We have been unashamedly focussed on historic car racing on HistoricRacingNews.com, so to redress the balance just a little our friend Graham Lawlor from the UK-based Classic Racing Motorcycle Club provides an introduction to that fine organisation and its varied forms of racing:
The Classic Racing Motorcycle Club (CRMC) is the pre-eminent UK organisation providing classic and post classic motorcycle racing. The club’s stated mission is a dedication to the preservation and use of post war racing and sports machines.
Its origins lie in a meeting that took place forty years ago literally in a smoke filled room at Donington Park circuit. At that time the predominantly European bikes that had been the mainstay of post war British motorcycle racing had become largely uncompetitive against the arrival of waves of Japanese machinery, particularly the super quick and affordable two stroke rocket ships epitomised by the Yamaha TD1C.
Almost overnight all those factory built Manx Nortons, G50 Matchless and 7R AJSs; the stylish Italian Aermacchi and Ducati singles and the multitude of Norton, BSA and Triumph twins plus many others had nowhere to race competitively. The thinking was that these bikes were no longer worth keeping and, indeed, many were consigned to the scrap heap.
Fortunately, there was another school of thought developing around the idea of running events purely for these older so-called ‘Classic’ racers. Among those thinking along these lines were Alan and Stella Cathcart and Dick Linton and it was these three who instigated that initial get together, largely through word of mouth.
They travelled somewhat trepidatiously to Donington that December evening, fearing whether they would be welcomed by the sight of an empty room. They need not have worried, the turnout was huge and by the end of the evening the CRMC had been born with over three hundred signed up members! The first race meeting was held at Snetterton on 17th August 1980 and the club has thrived ever since.
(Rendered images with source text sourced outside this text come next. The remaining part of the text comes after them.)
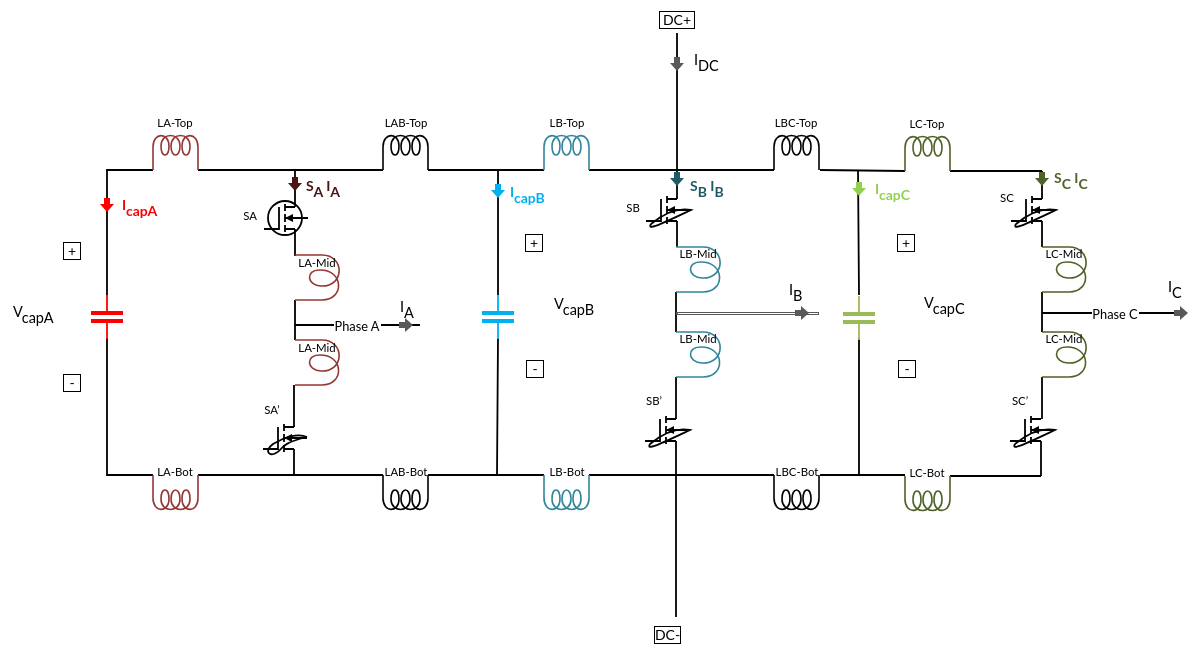
<!DOCTYPE html>
<html lang="en">
<head>
<meta charset="utf-8">
<title>Three-phase converter circuit</title>
<style>
:root {
  --ink: #000;
  --phase-a: #953735;
  --phase-b: #31859c;
  --phase-c: #4f6228;
  --switch-a: #4a1414;
  --switch-b: #215868;
  --cap-a: #f00;
  --cap-b: #00b0f0;
  --cap-c: #9bbb59;
  --cap-c-current: #92d050;
  --output: #595959;
}
* { box-sizing: border-box; }
html, body { margin: 0; overflow: hidden; background: #fff; }
.circuit {
  position: relative; width: 1200px; height: 654px; overflow: hidden;
  background: #fff; color: var(--ink);
  font-family: Lato, "Open Sans", sans-serif;
}
.schematic { position: absolute; inset: 0; display: block; }
.wires, .coils, .switches { fill: none; stroke: var(--ink); stroke-width: 1.8; }
.coils { stroke-width: 1.6; }
.capacitors { fill: none; stroke-width: 1.8; }
.plate { stroke-width: 4; }
.label, .quantity, .terminal { position: absolute; left: var(--x); top: var(--y); white-space: nowrap; }
.label { font-size: 11.4px; line-height: 14px; transform: translate(-50%, -50%); }
.phase { font-size: 12.8px; }
.quantity { font-size: 14.5px; line-height: 18px; transform: translateY(-50%); }
.quantity sub { position: relative; top: 6px; font-size: 1em; line-height: 0; vertical-align: baseline; }
.current { font-weight: 700; font-size: 14px; }
.terminal {
  display: flex; align-items: center; justify-content: center;
  width: 18px; height: 18px; border: 1px solid var(--ink);
  font-size: 14px; line-height: 1;
}
.supply { width: 36px; }
.return { width: 27px; }
.a { color: var(--cap-a); }
.b { color: var(--cap-b); }
.c { color: var(--cap-c-current); }
.sa { color: var(--switch-a); }
.sb { color: var(--switch-b); }
.sc { color: var(--phase-c); }
</style>
</head>
<body>
<main class="circuit">
  <svg class="schematic" width="1200" height="654" viewBox="0 0 1200 654" aria-hidden="true">
    <defs>
      <path id="coil" d="M0 0V-23C0 -38 16 -38 16 -24C16 -12 8 -12 8 -24C8 -38 27 -38 27 -24C27 -12 18 -12 18 -24C18 -38 37 -38 37 -24C37 -12 29 -12 29 -24C29 -38 45 -38 45 -23V0"/>
      <path id="coil-mid" d="M0 0H27C50 0 50 32 26 31C11 30 11 15 24 15C49 14 50 45 27 45H0"/>
      <g id="mosfet">
        <path d="M0 -11H-10M0 11H-10M-10 -14V-7M-10 -4V4M-10 7V14M-16 -11V11H-31M-10 0H13"/>
        <path d="M-10 0L-2 -4V4Z" fill="#000" stroke="none"/>
      </g>
      <path id="gate-loop" d="M-26 14C-30 21 -18 15 14 0C-1 -3 -14 4 -26 14"/>
      <path id="arrow" d="M-3 0H3V6H7L0 14L-7 6H-3Z"/>
      <g id="capacitor">
        <path d="M0 -22V-5M0 5V22"/>
        <path class="plate" d="M-16 -4H16M-16 4H16"/>
      </g>
    </defs>

    <g class="wires">
      <path d="M107 295V170H153M198 170H383M428 170H544M589 170H774M820 170L905 171M950 171H1042"/>
      <path d="M107 338V475H153M198 475H383M428 475H544M589 475H774M820 475H905M950 476H1041"/>
      <path d="M295 170V207M295 229V256M295 300V340M294 385V427M294 449V475"/>
      <path d="M498 170V295M498 338L497 475M858 170L859 295M859 338V475"/>
      <path d="M677 33V199M677 221V247M676 292V332M676 377V419M676 441V617"/>
      <path d="M1042 171V199M1042 221V247M1042 292V332M1042 377V419M1041 441V476"/>
      <path d="M295 325H334M381 325H420M1042 313H1092M1139 313H1176"/>
    </g>
    <path d="M676 313.5H819" stroke="#595959" stroke-width="3"/>
    <path d="M678 313.5H818" stroke="#fff" stroke-width="1.2"/>

    <g class="coils">
      <g stroke="var(--phase-a)">
        <use href="#coil" x="153" y="170"/>
        <use href="#coil" transform="translate(153 475) scale(1 -1)"/>
        <use href="#coil-mid" x="295" y="255"/>
        <use href="#coil-mid" x="295" y="340"/>
      </g>
      <use href="#coil" x="383" y="170"/>
      <use href="#coil" transform="translate(383 475) scale(1 -1)"/>
      <use href="#coil" x="774" y="170"/>
      <use href="#coil" transform="translate(774 475) scale(1 -1)"/>
      <g stroke="var(--phase-b)">
        <use href="#coil" x="544" y="170"/>
        <use href="#coil" transform="translate(544 475) scale(1 -1)"/>
        <use href="#coil-mid" x="676" y="247"/>
        <use href="#coil-mid" x="676" y="332"/>
      </g>
      <g stroke="var(--phase-c)">
        <use href="#coil" x="905" y="171"/>
        <use href="#coil" transform="translate(905 476) scale(1 -1)"/>
        <use href="#coil-mid" x="1042" y="247"/>
        <use href="#coil-mid" x="1042" y="332"/>
      </g>
    </g>

    <g class="capacitors">
      <use href="#capacitor" x="107" y="317" stroke="var(--cap-a)"/>
      <use href="#capacitor" x="498" y="317" stroke="var(--cap-b)"/>
      <use href="#capacitor" x="859" y="318" stroke="var(--cap-c)"/>
    </g>

    <g class="switches">
      <use href="#mosfet" x="295" y="218"/>
      <circle cx="285" cy="218" r="17"/>
      <use href="#mosfet" x="294" y="438"/>
      <path d="M307 437C298 433 284 437 273 444C264 451 269 457 276 453C284 449 278 444 307 437"/>
      <use href="#mosfet" x="677" y="210"/>
      <use href="#gate-loop" x="677" y="210"/>
      <use href="#mosfet" x="676" y="430"/>
      <use href="#gate-loop" x="676" y="430"/>
      <use href="#mosfet" x="1042" y="210"/>
      <use href="#gate-loop" x="1042" y="210"/>
      <use href="#mosfet" x="1041" y="430"/>
      <use href="#gate-loop" x="1041" y="430"/>
    </g>

    <g class="current-arrows">
      <use href="#arrow" x="107" y="198" fill="var(--cap-a)"/>
      <use href="#arrow" x="295" y="177" fill="var(--switch-a)"/>
      <use href="#arrow" x="498" y="184" fill="var(--cap-b)"/>
      <use href="#arrow" x="677" y="172" fill="var(--switch-b)"/>
      <use href="#arrow" x="859" y="182" fill="var(--cap-c-current)"/>
      <use href="#arrow" x="1042" y="172" fill="var(--phase-c)"/>
      <g fill="var(--output)">
        <use href="#arrow" x="677" y="57"/>
        <use href="#arrow" transform="translate(399 325) rotate(-90)"/>
        <use href="#arrow" transform="translate(795 313) rotate(-90)"/>
        <use href="#arrow" transform="translate(1174 313) rotate(-90)"/>
      </g>
    </g>
  </svg>

  <span class="terminal supply" style="--x:659px;--y:11px">DC+</span>
  <span class="terminal return" style="--x:654px;--y:626px">DC-</span>
  <span class="terminal" style="--x:63px;--y:242px">+</span>
  <span class="terminal" style="--x:63px;--y:374px">-</span>
  <span class="terminal" style="--x:525px;--y:234px">+</span>
  <span class="terminal" style="--x:526px;--y:360px">-</span>
  <span class="terminal" style="--x:897px;--y:234px">+</span>
  <span class="terminal" style="--x:898px;--y:360px">-</span>

  <span class="label" style="--x:175px;--y:123px">LA-Top</span>
  <span class="label" style="--x:406px;--y:123px">LAB-Top</span>
  <span class="label" style="--x:567px;--y:123px">LB-Top</span>
  <span class="label" style="--x:796px;--y:123px">LBC-Top</span>
  <span class="label" style="--x:927px;--y:124px">LC-Top</span>

  <span class="label" style="--x:175px;--y:472px">LA-Bot</span>
  <span class="label" style="--x:406px;--y:472px">LAB-Bot</span>
  <span class="label" style="--x:567px;--y:472px">LB-Bot</span>
  <span class="label" style="--x:797px;--y:472px">LBC-Bot</span>
  <span class="label" style="--x:927px;--y:473px">LC-Bot</span>

  <span class="label" style="--x:317px;--y:263px">LA-Mid</span>
  <span class="label" style="--x:317px;--y:348px">LA-Mid</span>
  <span class="label" style="--x:698px;--y:254px">LB-Mid</span>
  <span class="label" style="--x:698px;--y:339px">LB-Mid</span>
  <span class="label" style="--x:1064px;--y:254px">LC-Mid</span>
  <span class="label" style="--x:1064px;--y:339px">LC-Mid</span>

  <span class="label" style="--x:250px;--y:216px">SA</span>
  <span class="label" style="--x:272px;--y:410px">SA’</span>
  <span class="label" style="--x:633px;--y:208px">SB</span>
  <span class="label" style="--x:654px;--y:401px">SB’</span>
  <span class="label" style="--x:1007px;--y:198px">SC</span>
  <span class="label" style="--x:1020px;--y:401px">SC’</span>

  <span class="label phase" style="--x:357px;--y:326px">Phase A</span>
  <span class="label phase" style="--x:1115px;--y:314px">Phase C</span>

  <span class="quantity" style="--x:13px;--y:312px">V<sub>capA</sub></span>
  <span class="quantity" style="--x:554px;--y:304px">V<sub>capB</sub></span>
  <span class="quantity" style="--x:924px;--y:303px">V<sub>capC</sub></span>
  <span class="quantity" style="--x:694px;--y:60px">I<sub>DC</sub></span>
  <span class="quantity" style="--x:400px;--y:307px">I<sub>A</sub></span>
  <span class="quantity" style="--x:789px;--y:290px">I<sub>B</sub></span>
  <span class="quantity" style="--x:1168px;--y:287px">I<sub>C</sub></span>

  <span class="quantity current a" style="--x:122px;--y:205px">I<sub>capA</sub></span>
  <span class="quantity current b" style="--x:510px;--y:192px">I<sub>capB</sub></span>
  <span class="quantity current c" style="--x:875px;--y:189px">I<sub>capC</sub></span>
  <span class="quantity current sa" style="--x:306px;--y:186px">S<sub>A</sub> I<sub>A</sub></span>
  <span class="quantity current sb" style="--x:690px;--y:186px">S<sub>B</sub> I<sub>B</sub></span>
  <span class="quantity current sc" style="--x:1054px;--y:178px">S<sub>C</sub> I<sub>C</sub></span>
</main>
</body>
</html>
Owing to the advance of time and the accompanying changes in demographics and costs it would no longer be possible for CRMC meetings to be viable today if confined to the types of machine that filled the grids in those earlier years. So while the Classic era classes (i.e. pre-1973) will always remain at the heart of the CRMC there has been a gradual introduction of what are referred to as Post Classic (PC) machines, which are mainly but not exclusively the Japanese bikes that came to dominate racing after the classic era.
Currently the PC cut-off is December 1986 but bearing in mind that even the youngest of these machines is now thirty three years old there is currently a review of whether it would make sense to allow the introduction of certain classes for more recent machines.
The CRMC provides championships for solos from 125cc to 1300cc and sidecars from 750cc to 1300cc ranging from factory produced race machines and Grand Prix specials to clubman class bikes developed from road bikes and “Proddie” racers based on standard specification machines.
With well over twenty classes the variety is enormous with everything from 125cc two-strokes to 1300cc Superbikes and just about everything in between. Two or four stroke, one to four cylinders, two or three wheels - you’ll see and hear it at a CRMC meeting. As the accompanying photos by Russell Lee show, the intensity of competition is as fierce as you will find at any level of motorcycle racing; these bikes were made to be raced and that’s exactly what you will see.
Some of the most popular classes such as Junior Production can fill a grid on their own but the majority of events consist of two or more classes designed to produce close, competitive racing and full grids. The CRMC is also proud to run two ACU UK national championships - 500cc Classic and Unlimited Post Classic - and regularly hosts the Lansdowne Series for GP solos of the 1950s and 60s. A typical CRMC weekend includes around forty races with sometimes barely a couple of minutes between events. There are also two parades per day, these providing the opportunity for riders to exercise their race bikes round the circuit during a race weekend but without any competitive element.
Many readers of HistoricRacingNews.com will have seen guest motorcycle racing events at car meetings such as the Goodwood Revival, but if you’ve not watched classic bike racing in its rawest, most intense form why not come along to a CRMC meeting this summer? The season kicks off at Castle Combe on 6th/7th April followed by Pembrey (4th/5th May); Cadwell Park (8th/9th June); Anglesey (6th/7th July); Donington Park Classic Festival (3rd/4th August); Mallory Park (31st August/1st September) and Snetterton (28th/29th September). It’s a guaranteed all action weekend of non-stop, totally committed racing…so what’s not to like?
You will find stacks of further information on the CRMC’s at www.crmc.co.uk.
Graham Lawlor (CRMC commentator since 2007)
Pictures: Russell Lee, www.sport-pics.co.uk